The South Korean government has said it will ban about 20,000 BMWs from its streets after a spate of the vehicles catching fire.
The ban will apply to cars which have not yet been sent to BMW for safety checks under a voluntary recall.
Nearly 30 engines caught on fire in 2018 mainly in the BMW's 520d sedan models.
BMW has already come under scrutiny this year, recalling thousands of cars in the UK over safety issues.
"The ministry will ask mayors to order owners of unchecked BMW vehicles to have their cars' safety checked or to stop driving them," Transport Minister Kim Hyun-mee said on Tuesday, according to the Korea Times.
Local governments have the authority to issues such orders under South Korean law.

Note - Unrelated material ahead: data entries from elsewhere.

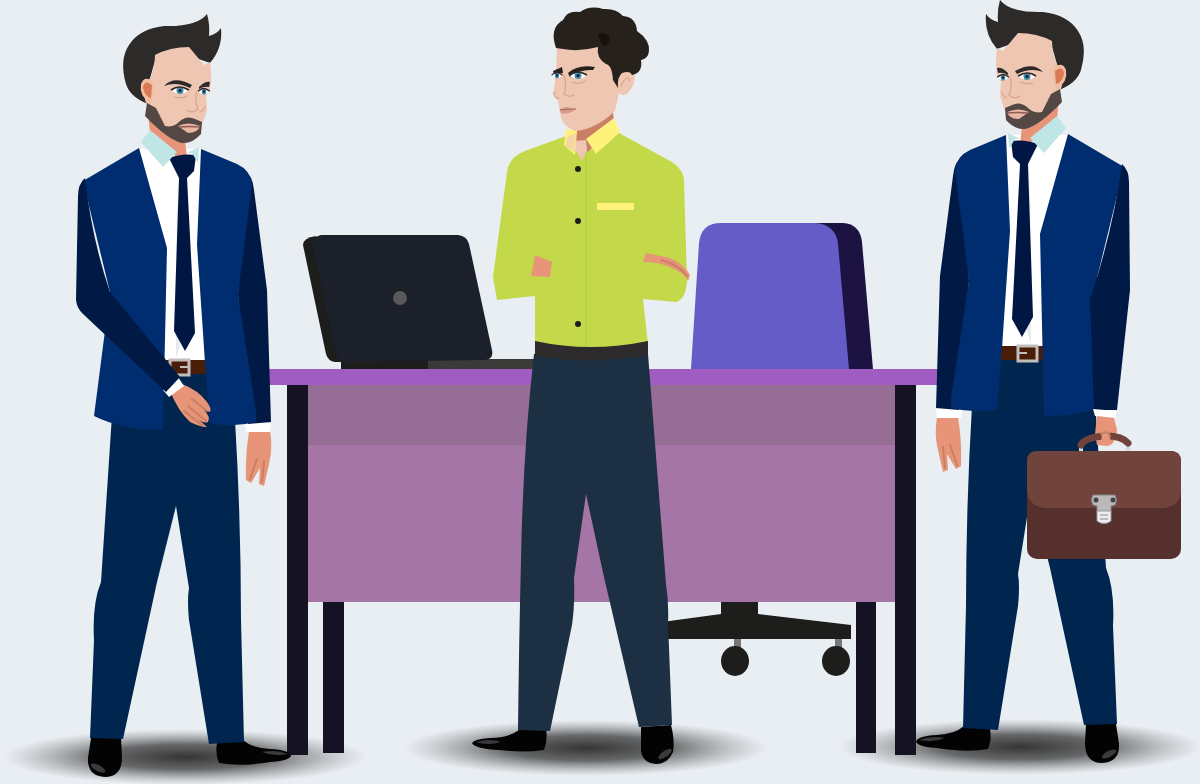
<!DOCTYPE html>
<html lang="en">
<head>
<meta charset="utf-8">
<title>Three colleagues at an office desk</title>
<style>
:root{
  --wall:#e9eef3; --skin:#efc6b2; --skin-shade:#d9a48f; --hand:#e79478; --hand-shade:#c97f66;
  --hair:#2d2a2a; --curl:#27211c; --beard:#544845; --suit:#002d70; --sleeve:#001a45; --trouser:#002650;
  --tie:#001743; --collar:#bfe6e5; --belt:#4a1d08; --buckle:#c2bebb; --lime:#c4d94a; --yellow:#fff27c;
  --slate:#1d2f42; --desk-top:#a05cc0; --desk:#a475a5; --desk-shade:#966e95; --leg:#151223;
  --chair:#665cc8; --chair-back:#1d1343; --black:#1d1d1b; --case:#56302d; --flap:#70433c;
}
html,body{margin:0;height:100%;overflow:hidden;background:var(--wall)}
.scene{display:block;width:1200px;height:784px}
.skin{fill:var(--skin)} .hand{fill:var(--hand)} .suit{fill:var(--suit)} .sleeve{fill:var(--sleeve)}
.white{fill:#fff} .hair{fill:var(--hair)} .curl{fill:var(--curl)} .shoe{fill:#030304}
.lime{fill:var(--lime)} .yellow{fill:var(--yellow)} .leg{fill:var(--leg)} .black{fill:var(--black)}
.crease{fill:none;stroke:var(--skin-shade);stroke-width:1.2;stroke-linecap:round}
.finger{fill:none;stroke:var(--hand-shade);stroke-width:2;stroke-linecap:round}
.shine{fill:#3a3a3c}
</style>
</head>
<body>
<svg class="scene" viewBox="0 0 1200 784" role="img" aria-label="Three men standing in front of an office desk">
  <defs>
    <radialGradient id="shadow-tone">
      <stop offset="0" stop-color="#2b2b2b" stop-opacity=".95"/>
      <stop offset=".45" stop-color="#3b3b3b" stop-opacity=".75"/>
      <stop offset="1" stop-color="#777" stop-opacity="0"/>
    </radialGradient>
    <ellipse id="shadow" rx="182" ry="28" fill="url(#shadow-tone)"/>

    <g id="eye">
      <path d="M-8 0Q-1-6 8 0Q0 5-8 0Z" fill="#fff"/>
      <circle r="3.5" cy="-0.5" fill="#3f8fb0"/>
      <circle r="1.5" cy="-0.5" fill="#101820"/>
      <path d="M-9-1Q-1-7 9-1" fill="none" stroke="#2d2a2a" stroke-width="1.6"/>
    </g>

    <g id="suit-lower">
      <path class="shoe" d="M91 738H121L122 757Q122 777 105 777Q87 776 88 758Z"/>
      <ellipse class="shine" cx="98" cy="768" rx="8" ry="3" transform="rotate(28 98 768)"/>
      <path class="shoe" d="M217 743L243 740Q252 748 270 749Q290 750 291 756Q288 761 270 762Q240 767 219 763Q215 754 217 743Z"/>
      <path class="shine" d="M262 752Q276 749 288 754Q274 757 262 752Z"/>
      <path fill="var(--trouser)" d="M160 372H208L212 415L235 420Q241 520 241 620L244 742L209 744L189 620Q187 600 189 588L176 506L157 582L123 739L90 738L94 640Q92 604 101 582L112 415L160 420Z"/>
    </g>

    <g id="suit-far-arm">
      <path class="hand" d="M249 431H270Q273 448 269 464L264 486L259 484L260 468L251 483L246 480Q245 455 249 431Z"/>
      <path class="finger" d="M264 461L262 482M257 459L250 479"/>
      <path class="white" d="M245 423H271L270 432H246Z"/>
      <path class="sleeve" d="M243 168Q253 176 254 190L267 290L271 422L248 424L238 295Z"/>
    </g>

    <g id="suit-body">
      <path class="white" d="M137 149L201 149L204 364L163 364Z"/>
      <path fill="#e8e9ed" d="M177 180L180 345L176 358Z"/>
      <rect x="163" y="360" width="43" height="14" fill="var(--belt)"/>
      <rect x="170" y="360" width="19" height="15" fill="none" stroke="var(--buckle)" stroke-width="3"/>
      <path d="M180 367H188" stroke="var(--buckle)" stroke-width="2"/>
      <path class="suit" d="M139 148L167 248L163 430Q122 430 94 416L110 292L83 181Z"/>
      <path class="suit" d="M201 149L237 164Q250 170 252 184L238 295L256 412V422Q232 428 210 423L205 362L197 245Z"/>
    </g>

    <g id="suit-head">
      <path class="hand" d="M147 100L184 132L187 158L180 160L150 134Z"/>
      <path fill="var(--tie)" d="M169 158Q182 153 196 155L194 171L187 178L195 333L185 351L174 331L179 178Z"/>
      <path fill="var(--collar)" d="M150 130L177 152L163 167L141 142Z"/>
      <path fill="var(--collar)" d="M187 153L199 147L198 163L192 153Z"/>
      <path class="hair" d="M148 104Q130 97 126 84Q119 60 129 45Q139 29 164 26Q197 27 207 14Q210 24 209 36Q217 34 221 28Q223 48 210 63L190 56L156 57L149 82Z"/>
      <path class="skin" d="M155 55Q170 47 189 47L204 65L210 62Q212 78 210 90L206 96L207 110L202 125L180 139L153 119L145 100L149 80Q155 70 155 55Z"/>
      <path d="M154 83Q145 74 141 84Q139 96 150 103Q154 99 154 83Z" fill="#f1bc9f"/>
      <path d="M152 85Q145 79 143 87Q144 96 151 98Z" fill="#d97a55"/>
      <path fill="var(--beard)" d="M147 103L156 108L165 126Q174 128 180 121Q187 115 195 119L202 122L201 134Q192 144 182 143Q168 140 145 116Z"/>
      <path d="M178 126Q188 121 200 126Q198 133 188 133Z" fill="#e9b5a4"/>
      <path d="M179 127Q190 126 200 127" fill="none" stroke="#8f5c50" stroke-width="1.4"/>
      <path d="M164 86Q174 75 192 85L190 88Q176 81 164 86ZM199 87Q205 81 210 82L209 87Q204 86 199 89Z" class="hair"/>
      <use href="#eye" x="180" y="91"/>
      <use href="#eye" transform="translate(204 92) scale(.65 .9)"/>
      <path class="crease" d="M174 97Q181 99 187 96M197 91Q194 100 198 109Q193 114 187 110M200 112Q204 111 205 106"/>
    </g>

    <g id="caster">
      <rect x="-1" y="-24" width="7" height="20" fill="#777"/>
      <ellipse class="black" rx="14" ry="15"/>
    </g>
  </defs>

  <rect width="1200" height="784" fill="var(--wall)"/>

  <g id="floor-shadows">
    <use href="#shadow" x="185" y="757"/>
    <use href="#shadow" x="586" y="748"/>
    <use href="#shadow" x="1020" y="747"/>
  </g>

  <g id="chair">
    <path fill="var(--chair-back)" d="M800 223H843Q860 224 862 242L873 369H830Z"/>
    <path fill="var(--chair)" d="M691 369L699 243Q701 223 721 223H816Q836 225 838 244L849 369Z"/>
    <use href="#caster" x="735" y="661"/>
    <use href="#caster" x="836" y="661"/>
    <path class="black" d="M721 600H758V614L851 625V639H640V625L721 614Z"/>
  </g>

  <g id="laptop">
    <path class="black" d="M341 359H428V370H341Z"/>
    <path fill="#3a3a39" d="M428 359H545V370H428Z"/>
    <path class="black" d="M303 245Q303 238 316 236L350 362H335Q328 361 326 354Z"/>
    <path fill="#1c202b" d="M321 235H458Q467 236 469 244L492 350Q494 359 485 360L345 362Q338 361 336 354L313 246Q311 237 321 235Z"/>
    <circle cx="400" cy="298" r="7" fill="#595959"/>
  </g>

  <g id="desk">
    <rect class="leg" x="323" y="600" width="21" height="153"/>
    <rect class="leg" x="856" y="600" width="20" height="153"/>
    <rect x="306" y="384" width="590" height="218" fill="var(--desk)"/>
    <rect x="306" y="384" width="590" height="61" fill="var(--desk-shade)"/>
    <rect class="leg" x="287" y="384" width="21" height="371"/>
    <rect class="leg" x="895" y="384" width="21" height="371"/>
    <rect x="258" y="369" width="692" height="16" fill="var(--desk-top)"/>
  </g>

  <g id="man-left">
    <use href="#suit-lower"/>
    <use href="#suit-far-arm"/>
    <use href="#suit-body"/>
    <use href="#suit-head"/>
    <path class="hand" d="M170 391L182 384Q198 390 207 402Q212 409 210 412L204 410Q211 417 208 422Q204 424 198 419L207 427Q200 427 190 422Q178 411 170 391Z"/>
    <path class="finger" d="M192 399L207 411M188 406L206 421M184 411L203 426"/>
    <path class="white" d="M163 390L178 377L184 386L169 397Z"/>
    <path class="sleeve" d="M85 178Q78 184 78 196L76 300Q77 308 82 313L166 392L180 377L110 292Q92 240 85 178Z"/>
  </g>

  <g id="man-right">
    <g transform="translate(1207 -14) scale(-1 1)">
      <use href="#suit-lower"/>
      <use href="#suit-far-arm"/>
      <use href="#suit-body"/>
      <use href="#suit-head"/>
    </g>
    <path class="sleeve" d="M1122 164Q1129 170 1129 182L1130 290L1117 410H1094L1090 300Q1113 230 1122 164Z"/>
    <path class="white" d="M1093 409L1117 411L1115 418L1095 416Z"/>
    <g id="briefcase">
      <path d="M1081 452V444M1128 452V444" stroke="#d9dde0" stroke-width="4"/>
      <path class="hand" d="M1097 416L1114 418L1117 430Q1116 444 1108 446L1097 445L1095 434Z"/>
      <path d="M1081 445Q1084 438 1103 436Q1121 435 1128 443" fill="none" stroke="var(--flap)" stroke-width="7" stroke-linecap="round"/>
      <path class="hand" d="M1102 431L1109 430L1111 445H1101Z"/>
      <path class="finger" d="M1101 434L1107 432L1110 436"/>
      <rect x="1027" y="451" width="154" height="108" rx="10" fill="var(--case)"/>
      <path fill="var(--flap)" d="M1037 451H1171Q1181 451 1181 461V492Q1179 507 1163 508H1045Q1030 507 1027 492V461Q1027 451 1037 451Z"/>
      <path d="M1093 495H1115Q1118 500 1115 505L1111 506V513H1097V506L1093 505Q1090 500 1093 495Z" fill="#b9b9b9" stroke="#858585"/>
      <circle cx="1096" cy="500" r="2.5" fill="#444"/>
      <circle cx="1113" cy="500" r="2.5" fill="#444"/>
      <path d="M1097 511H1111V521Q1104 526 1097 521Z" fill="#eee" stroke="#999"/>
      <path d="M1100 515H1108M1100 519H1108" stroke="#888"/>
    </g>
  </g>

  <g id="man-centre">
    <path class="shoe" d="M546 729Q548 740 544 750Q524 753 500 750Q475 749 472 743Q474 739 490 738Q508 738 519 730Z"/>
    <path class="shine" d="M476 742Q490 738 501 742Q488 746 476 742Z"/>
    <path class="shoe" d="M641 727L671 725Q675 740 673 752Q668 764 656 764Q642 763 641 750Z"/>
    <ellipse class="shine" cx="665" cy="754" rx="8" ry="3" transform="rotate(-35 665 754)"/>
    <path fill="var(--slate)" d="M534 354H648L666 584Q669 604 668 622L672 725L639 727L604 577L586 494L574 578Q575 605 572 625L550 731L518 730Q519 640 521 560Q523 450 534 354Z"/>
    <path class="lime" d="M566 136L525 151Q509 157 507 172L493 277L497 300L535 296V344Q590 353 648 344L643 299L676 302Q686 299 687 281L684 181Q684 170 672 162L619 133Z"/>
    <path d="M586 152V347" stroke="#b4cb45"/>
    <path fill="#2d2b2b" d="M535 341Q590 353 648 341V355Q590 365 535 356Z"/>
    <circle class="black" cx="578" cy="169" r="3"/>
    <circle class="black" cx="578" cy="221" r="3"/>
    <circle class="black" cx="578" cy="324" r="3"/>
    <rect class="yellow" x="597" y="203" width="37" height="7"/>
    <path class="hand" d="M535 255L552 262L550 277L531 276Z"/>
    <path class="hand" d="M646 253L670 258Q684 264 690 275L688 281Q684 273 674 269Q658 261 643 262Z"/>
    <path class="finger" d="M661 260Q678 264 687 276"/>
    <g id="centre-head">
      <path fill="var(--hand-shade)" d="M574 128L612 102L614 122L588 152L576 140Z"/>
      <path class="skin" d="M575 141L586 140L587 150L582 161L575 149Z"/>
      <path class="yellow" d="M566 129L577 131L575 155L564 145Z"/>
      <path fill="#f6d6a2" d="M567 137L576 133L575 152L565 146Z"/>
      <path class="yellow" d="M614 118L620 132L596 154L586 139Z"/>
      <path class="skin" d="M557 43L598 40L616 62L634 69Q637 84 628 93Q622 97 619 93L615 111Q596 129 576 131Q562 127 560 113L558 101L553 94L556 75Z"/>
      <path class="curl" d="M556 48Q549 28 563 20Q567 10 580 12Q590 5 603 9Q616 8 623 16Q636 17 637 31Q650 40 649 51Q648 59 641 60Q643 73 632 75Q630 70 622 73Q617 77 618 88L613 80Q612 65 606 64Q596 58 598 47Q579 52 563 49Z"/>
      <path d="M598 34Q606 30 610 39Q609 47 602 45" fill="#17110e"/>
      <path class="curl" d="M568 73Q578 64 595 67L593 70Q580 69 570 77ZM553 71L562 67L563 73L554 74Z"/>
      <use href="#eye" x="578" y="76"/>
      <use href="#eye" transform="translate(557 76) scale(.6 .85)"/>
      <path class="crease" d="M572 82Q579 85 586 81M564 75Q567 86 564 94Q570 98 574 95M559 98Q554 99 554 92M621 86Q627 73 630 81"/>
      <path d="M560 109L566 107L576 109Q569 115 561 113Z" fill="#d9998b"/>
      <path d="M560 110Q567 109 576 109" fill="none" stroke="#a96a5f"/>
    </g>
  </g>
</svg>
</body>
</html>
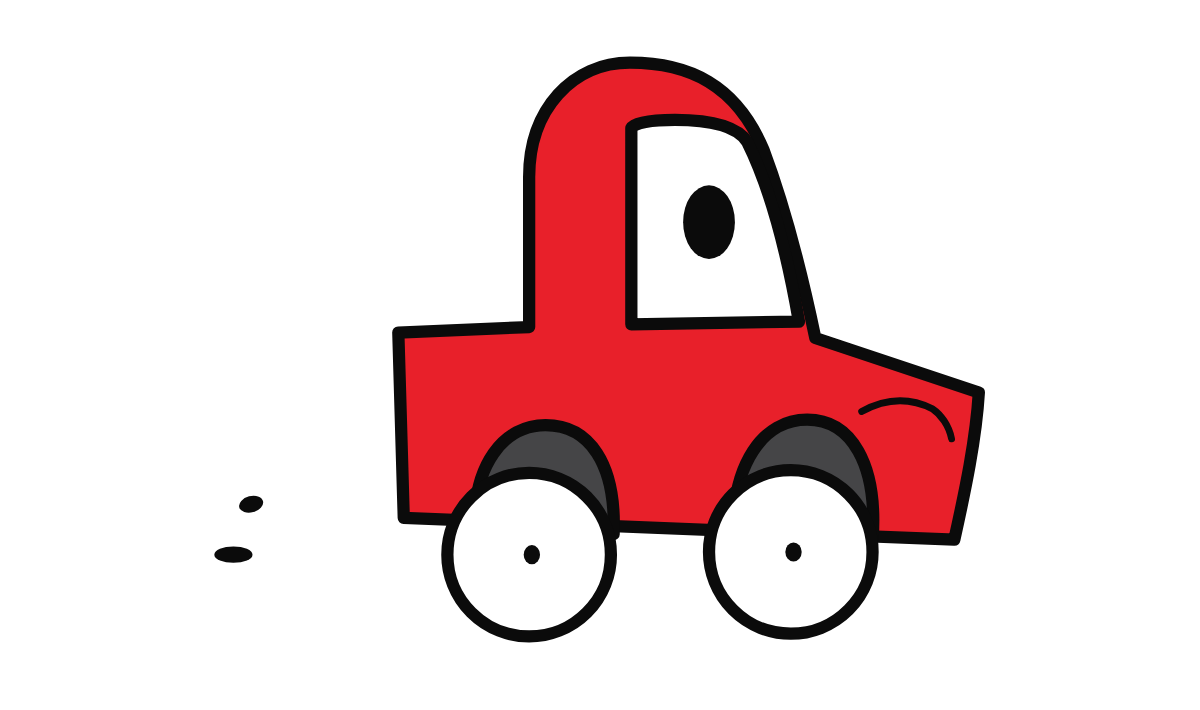
<!DOCTYPE html>
<html lang="en">
<head>
<meta charset="utf-8">
<title>Little Red Car</title>
<style>
  :root {
    --paper: #ffffff;
    --ink: #0b0b0b;
    --car-red: #e8202a;
    --well-grey: #454547;
    --glass: #ffffff;
    --tyre: #ffffff;
  }
  html, body {
    margin: 0;
    padding: 0;
    width: 1200px;
    height: 710px;
    overflow: hidden;
    background: var(--paper);
  }
  .stage {
    display: block;
    width: 1200px;
    height: 710px;
  }
  .outline {
    stroke: var(--ink);
    stroke-width: 9;
    stroke-linejoin: round;
    stroke-linecap: round;
  }
  .car-body { fill: var(--car-red); }
  .wheel-well { fill: var(--well-grey); }
  .window { fill: var(--glass); }
  .tyre { fill: var(--tyre); }
  .ink-fill { fill: var(--ink); }
  .hood-crease { fill: none; stroke: var(--ink); stroke-width: 5; stroke-linecap: round; }
</style>
</head>
<body>
<svg class="stage" viewBox="0 0 880 521" width="1200" height="710" role="img" aria-label="Cartoon red car driving left to right">
  <defs>
    <g id="wheel">
      <circle class="tyre outline" cx="0" cy="0" r="60"/>
      <ellipse class="ink-fill" cx="2" cy="0" rx="6" ry="7"/>
    </g>
  </defs>

  <g class="exhaust-puffs">
    <ellipse class="ink-fill" cx="184" cy="370" rx="9" ry="6" transform="rotate(-15 184 370)"/>
    <ellipse class="ink-fill" cx="171" cy="407" rx="14" ry="6"/>
  </g>

  <path class="car-body outline" d="M292,244 L388,240 L388,130 C388,80 420,46 462,46 C505,46 540,62 560,110 C575,150 588,200 598,248 L718,288 C716,322 708,360 700,396 L296,380 Z"/>

  <path class="window outline" d="M463,94 L463,238 L586,236 C578,190 566,140 548,104 C540,92 520,88 495,88 C478,88 465,90 463,94 Z"/>
  <ellipse class="ink-fill" cx="520" cy="163" rx="19" ry="27"/>

  <path class="hood-crease" d="M632,302 C650,292 668,292 684,300 C690,304 696,312 698,322"/>

  <path class="wheel-well outline" d="M348,392 C346,340 370,312 400,312 C432,312 452,340 450,392 Z"/>
  <path class="wheel-well outline" d="M538,396 C536,340 560,308 592,308 C624,308 644,340 640,396 Z"/>

  <use href="#wheel" x="388" y="407"/>
  <use href="#wheel" x="580" y="405"/>
</svg>
</body>
</html>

"The order will take effect as soon as the owners receive letters from mayors," said Mr Kim.
BMW officials in South Korea apologised last week for the fires.
They have put the problem down to defects in the exhaust gas recirculation system, according to Reuters. The South Korean government is also investigating the cause.
The German car company has already recalled more than 300,000 vehicles this year, extending a UK recall after the BBC's Watchdog programme found the vehicles could cut out completely while being driven.
Last year, it recalled more than 36,000 petrol cars due to safety issues after a fatal crash.
The BMW had suffered an electrical fault, causing its brake lights to fail and resulting in the vehicle stalling and crashing into a tree.
BMW also recalled 500,000 cars in the US in 2013, as well as in Australia, Canada and South Africa.